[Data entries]
····················

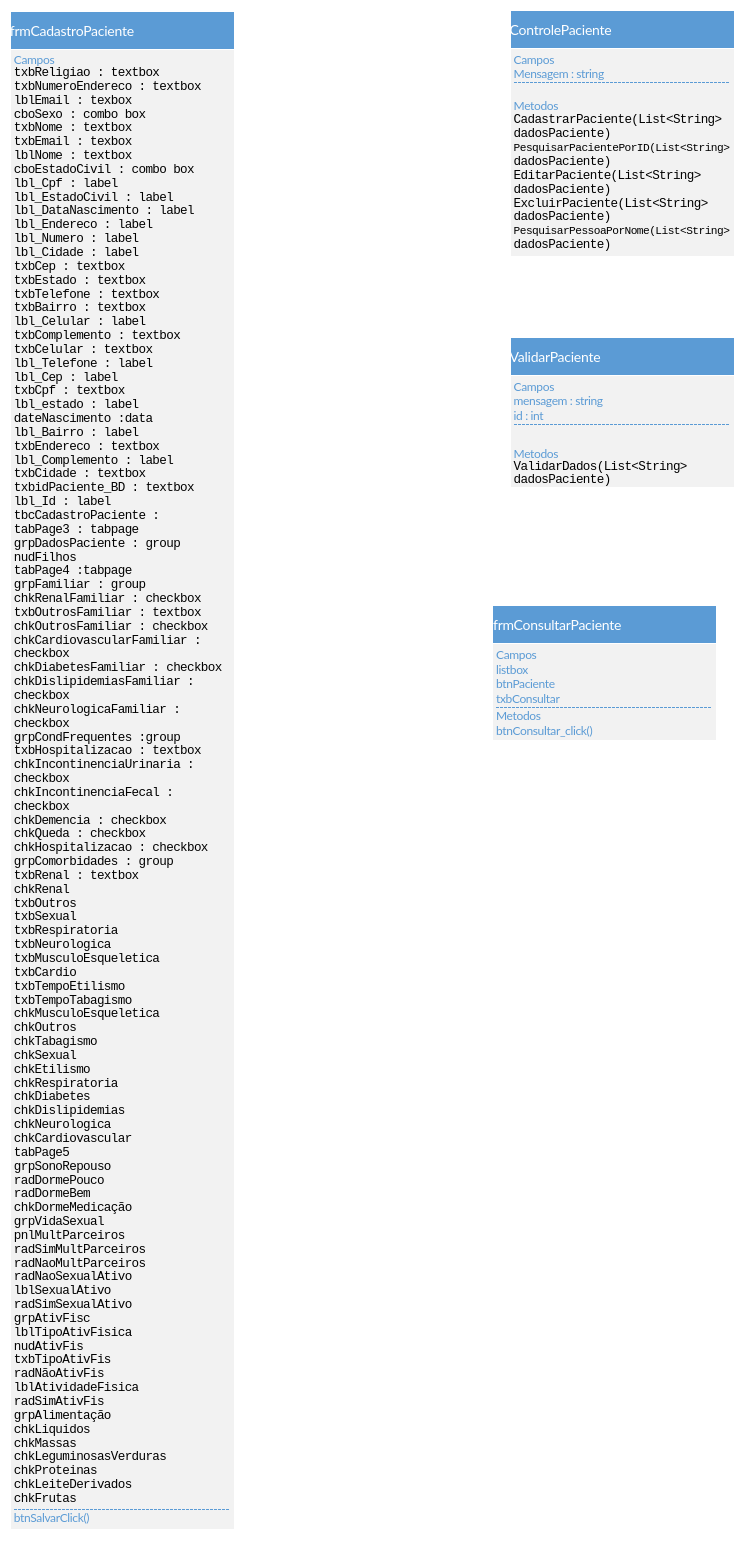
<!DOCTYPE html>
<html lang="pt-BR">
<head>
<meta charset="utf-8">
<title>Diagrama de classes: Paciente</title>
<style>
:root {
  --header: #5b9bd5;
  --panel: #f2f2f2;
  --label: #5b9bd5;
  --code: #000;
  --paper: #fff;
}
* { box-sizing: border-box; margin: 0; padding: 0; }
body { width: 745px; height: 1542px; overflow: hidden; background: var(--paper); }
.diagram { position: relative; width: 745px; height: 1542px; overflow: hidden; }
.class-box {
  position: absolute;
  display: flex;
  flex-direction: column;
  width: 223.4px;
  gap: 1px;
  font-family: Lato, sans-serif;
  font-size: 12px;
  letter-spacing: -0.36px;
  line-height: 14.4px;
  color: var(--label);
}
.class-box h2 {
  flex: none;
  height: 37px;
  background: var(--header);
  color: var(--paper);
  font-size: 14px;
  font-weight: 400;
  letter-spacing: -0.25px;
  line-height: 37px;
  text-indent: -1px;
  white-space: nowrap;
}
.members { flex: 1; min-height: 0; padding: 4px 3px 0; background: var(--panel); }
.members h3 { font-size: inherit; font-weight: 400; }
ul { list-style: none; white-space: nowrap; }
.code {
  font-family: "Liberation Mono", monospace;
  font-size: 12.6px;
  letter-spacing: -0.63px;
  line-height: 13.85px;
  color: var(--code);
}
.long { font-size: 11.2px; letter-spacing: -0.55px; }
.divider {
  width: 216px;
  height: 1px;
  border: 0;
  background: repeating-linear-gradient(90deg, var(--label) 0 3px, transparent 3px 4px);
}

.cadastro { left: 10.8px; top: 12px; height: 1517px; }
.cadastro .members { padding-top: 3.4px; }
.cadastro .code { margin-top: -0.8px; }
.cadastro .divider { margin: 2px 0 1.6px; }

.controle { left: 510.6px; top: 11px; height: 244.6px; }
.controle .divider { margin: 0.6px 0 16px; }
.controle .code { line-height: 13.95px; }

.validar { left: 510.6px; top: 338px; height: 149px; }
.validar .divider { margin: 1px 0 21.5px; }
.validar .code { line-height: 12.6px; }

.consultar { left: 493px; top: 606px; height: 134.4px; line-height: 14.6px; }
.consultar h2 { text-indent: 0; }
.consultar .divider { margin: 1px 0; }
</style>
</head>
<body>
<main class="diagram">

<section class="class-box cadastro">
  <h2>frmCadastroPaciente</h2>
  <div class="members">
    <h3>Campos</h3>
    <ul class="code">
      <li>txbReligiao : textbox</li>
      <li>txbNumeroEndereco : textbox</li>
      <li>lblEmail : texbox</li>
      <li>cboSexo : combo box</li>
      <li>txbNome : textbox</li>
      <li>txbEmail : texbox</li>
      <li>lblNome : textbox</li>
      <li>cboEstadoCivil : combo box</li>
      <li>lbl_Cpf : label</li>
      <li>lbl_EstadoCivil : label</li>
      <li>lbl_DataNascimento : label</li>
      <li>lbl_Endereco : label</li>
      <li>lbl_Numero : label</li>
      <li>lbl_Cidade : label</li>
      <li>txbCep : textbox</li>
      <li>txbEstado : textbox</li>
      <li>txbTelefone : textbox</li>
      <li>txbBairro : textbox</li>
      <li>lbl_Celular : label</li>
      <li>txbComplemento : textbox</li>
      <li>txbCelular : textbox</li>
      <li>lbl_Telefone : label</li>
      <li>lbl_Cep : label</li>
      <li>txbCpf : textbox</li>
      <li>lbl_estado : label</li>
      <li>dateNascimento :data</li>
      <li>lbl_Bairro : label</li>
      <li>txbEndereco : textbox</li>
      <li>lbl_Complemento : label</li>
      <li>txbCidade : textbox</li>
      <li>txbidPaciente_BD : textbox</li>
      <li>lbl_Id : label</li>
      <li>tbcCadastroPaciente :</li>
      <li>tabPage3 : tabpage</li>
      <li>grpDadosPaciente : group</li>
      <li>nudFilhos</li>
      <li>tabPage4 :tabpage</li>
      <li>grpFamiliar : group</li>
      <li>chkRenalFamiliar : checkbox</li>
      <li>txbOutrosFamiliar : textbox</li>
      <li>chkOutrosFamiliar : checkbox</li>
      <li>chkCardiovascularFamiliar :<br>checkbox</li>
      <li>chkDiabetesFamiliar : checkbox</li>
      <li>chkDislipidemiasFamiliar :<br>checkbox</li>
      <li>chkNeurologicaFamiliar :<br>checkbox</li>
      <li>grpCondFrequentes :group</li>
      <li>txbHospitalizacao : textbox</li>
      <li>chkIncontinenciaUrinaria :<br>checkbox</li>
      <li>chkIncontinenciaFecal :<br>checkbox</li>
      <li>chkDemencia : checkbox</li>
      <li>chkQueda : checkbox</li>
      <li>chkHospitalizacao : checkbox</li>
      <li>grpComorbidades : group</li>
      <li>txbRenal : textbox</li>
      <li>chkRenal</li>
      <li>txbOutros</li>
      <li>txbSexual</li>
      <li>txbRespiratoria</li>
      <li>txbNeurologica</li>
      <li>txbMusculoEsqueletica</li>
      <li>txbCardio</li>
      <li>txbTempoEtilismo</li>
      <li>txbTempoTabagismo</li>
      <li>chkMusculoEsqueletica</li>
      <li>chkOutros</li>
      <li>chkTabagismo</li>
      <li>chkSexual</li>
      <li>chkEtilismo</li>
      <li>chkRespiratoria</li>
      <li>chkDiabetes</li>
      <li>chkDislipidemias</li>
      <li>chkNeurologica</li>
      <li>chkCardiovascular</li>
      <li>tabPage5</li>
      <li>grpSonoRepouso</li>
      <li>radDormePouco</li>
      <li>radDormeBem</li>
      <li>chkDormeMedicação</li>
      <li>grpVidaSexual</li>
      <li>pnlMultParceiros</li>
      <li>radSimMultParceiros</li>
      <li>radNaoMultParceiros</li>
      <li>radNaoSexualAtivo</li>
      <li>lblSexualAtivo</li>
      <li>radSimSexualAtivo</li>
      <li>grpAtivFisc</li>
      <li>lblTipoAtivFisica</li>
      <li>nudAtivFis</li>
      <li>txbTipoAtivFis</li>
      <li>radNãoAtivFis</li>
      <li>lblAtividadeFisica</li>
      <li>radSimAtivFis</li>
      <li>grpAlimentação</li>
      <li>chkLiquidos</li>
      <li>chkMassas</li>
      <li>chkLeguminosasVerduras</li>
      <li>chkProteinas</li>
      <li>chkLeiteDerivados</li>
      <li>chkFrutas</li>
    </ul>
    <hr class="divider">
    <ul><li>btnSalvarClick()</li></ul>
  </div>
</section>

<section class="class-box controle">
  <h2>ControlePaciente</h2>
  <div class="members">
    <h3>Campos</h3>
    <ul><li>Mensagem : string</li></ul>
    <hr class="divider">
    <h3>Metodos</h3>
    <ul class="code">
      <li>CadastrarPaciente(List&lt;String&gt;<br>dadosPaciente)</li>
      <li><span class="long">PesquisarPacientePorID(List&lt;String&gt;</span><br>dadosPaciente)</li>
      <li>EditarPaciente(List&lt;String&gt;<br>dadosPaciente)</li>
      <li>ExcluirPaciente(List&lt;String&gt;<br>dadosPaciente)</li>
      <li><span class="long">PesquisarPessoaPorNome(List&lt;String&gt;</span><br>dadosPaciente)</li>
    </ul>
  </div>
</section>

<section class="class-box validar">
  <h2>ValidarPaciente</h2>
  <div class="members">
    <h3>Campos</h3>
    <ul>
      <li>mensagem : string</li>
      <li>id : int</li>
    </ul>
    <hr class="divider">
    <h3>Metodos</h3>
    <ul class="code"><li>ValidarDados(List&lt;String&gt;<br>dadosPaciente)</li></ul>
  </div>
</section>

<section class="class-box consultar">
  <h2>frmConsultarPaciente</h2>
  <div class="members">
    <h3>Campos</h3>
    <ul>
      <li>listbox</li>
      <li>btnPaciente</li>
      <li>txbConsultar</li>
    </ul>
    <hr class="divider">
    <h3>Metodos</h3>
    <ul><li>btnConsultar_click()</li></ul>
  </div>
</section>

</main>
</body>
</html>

····················

Task directions
Produce an exact copy of each line from the one holding "<h2>frmConsultarPaciente</h2>" through the last line of the records, both included, and nothing more.

Problem solution
  <h2>frmConsultarPaciente</h2>
  <div class="members">
    <h3>Campos</h3>
    <ul>
      <li>listbox</li>
      <li>btnPaciente</li>
      <li>txbConsultar</li>
    </ul>
    <hr class="divider">
    <h3>Metodos</h3>
    <ul><li>btnConsultar_click()</li></ul>
  </div>
</section>

</main>
</body>
</html>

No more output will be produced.